### [WORK TASK]
Among the entries below, find each line holding "drift" and return it.

[Source texts of formatted documents]
---+---

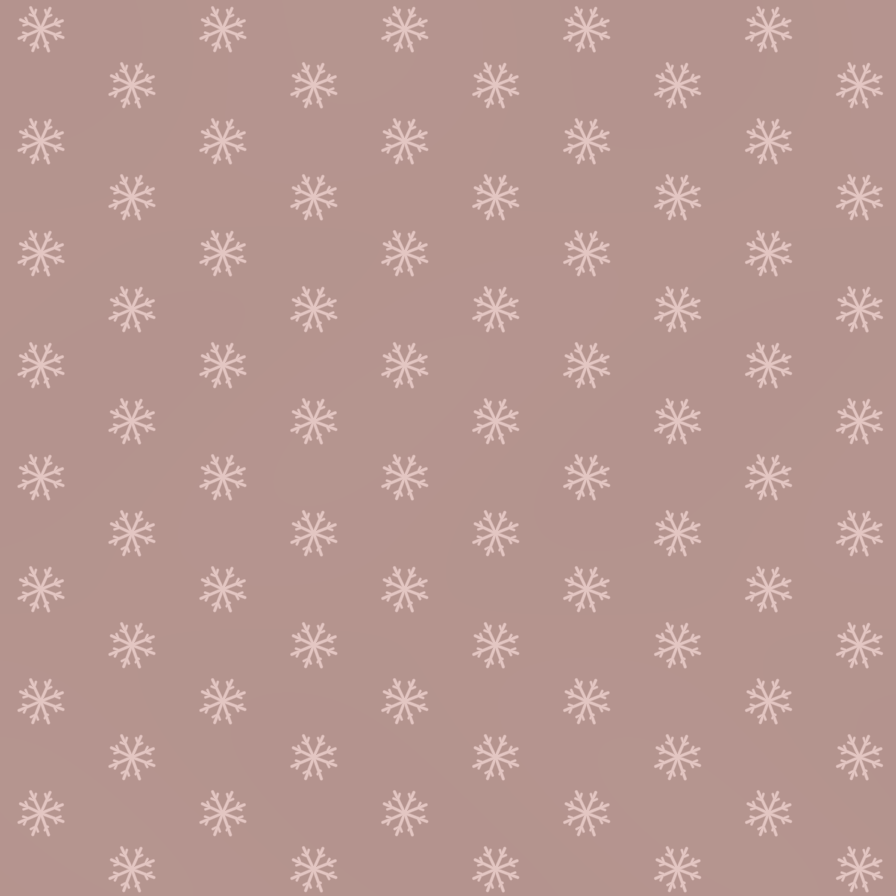
Reproduce this pattern procedurally as a Shadertoy shader.

```glsl
// Small pale snowflakes on dusty rose, set in a half-drop repeat.
// Two offset lattices pick the nearest flake centre; each flake is a loop
// of eight slightly uneven arms, built from line segment distances.

const float TAU = 6.2831853;

float segmentDistance(vec2 p, vec2 a, vec2 b) {
    vec2 ap = p - a, ab = b - a;
    return length(ap - ab * clamp(dot(ap, ab) / dot(ab, ab), 0.0, 1.0));
}

// Offset from the nearest point of a rectangular lattice
vec2 latticeOffset(vec2 p, vec2 origin, vec2 period) {
    return p - origin - period * round((p - origin) / period);
}

float snowflakeDistance(vec2 p) {
    float d = length(p) - 0.0040; // hub
    for (int i = 0; i < 8; i++) {
        float k = float(i);
        float angle = (k + 0.5) * TAU / 8.0 + 0.05 * sin(k * 2.3 + 3.5);
        float reach = 0.0258 + 0.0008 * sin(k * 3.7);
        vec2 along = vec2(cos(angle), sin(angle));
        vec2 side = vec2(-along.y, along.x);
        d = min(d, segmentDistance(p, vec2(0.0), along * reach) - 0.00165);

        // Paired twigs, stubby on the lower right arm
        float twig = i == 6 ? 0.0030 : 0.0058;
        for (float s = -1.0; s < 2.0; s += 2.0) {
            vec2 root = along * reach * (0.62 + 0.05 * s * sin(k * 1.9));
            vec2 tip = root + twig * (0.78 * along + 0.72 * s * side);
            d = min(d, segmentDistance(p, root, tip) - 0.00135);
        }
    }
    return d;
}

void mainImage(out vec4 fragColor, in vec2 fragCoord) {
    vec2 uv = fragCoord / iResolution.y;

    // Half-drop repeat: keep whichever lattice is closer
    vec2 period = vec2(0.2030, 0.1250);
    vec2 origin = vec2(0.0456, 0.0924);
    vec2 a = latticeOffset(uv, origin, period);
    vec2 b = latticeOffset(uv, origin + 0.5 * period, period);
    vec2 p = dot(a, a) < dot(b, b) ? a : b;

    // Faint tonal drift in the ground
    float drift = sin(uv.x * 9.0 + 2.0 * sin(uv.y * 5.0)) * sin(uv.y * 7.0 + 1.0);
    vec3 ground = vec3(0.708, 0.580, 0.558) + 0.003 * drift;

    float edge = 0.0004 + 0.6 / iResolution.y;
    float cover = 1.0 - smoothstep(-edge, edge, snowflakeDistance(p));
    fragColor = vec4(mix(ground, vec3(0.890, 0.775, 0.762), cover), 1.0);
}
```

---+---

### [SOLUTION]
    // Faint tonal drift in the ground
    float drift = sin(uv.x * 9.0 + 2.0 * sin(uv.y * 5.0)) * sin(uv.y * 7.0 + 1.0);
    vec3 ground = vec3(0.708, 0.580, 0.558) + 0.003 * drift;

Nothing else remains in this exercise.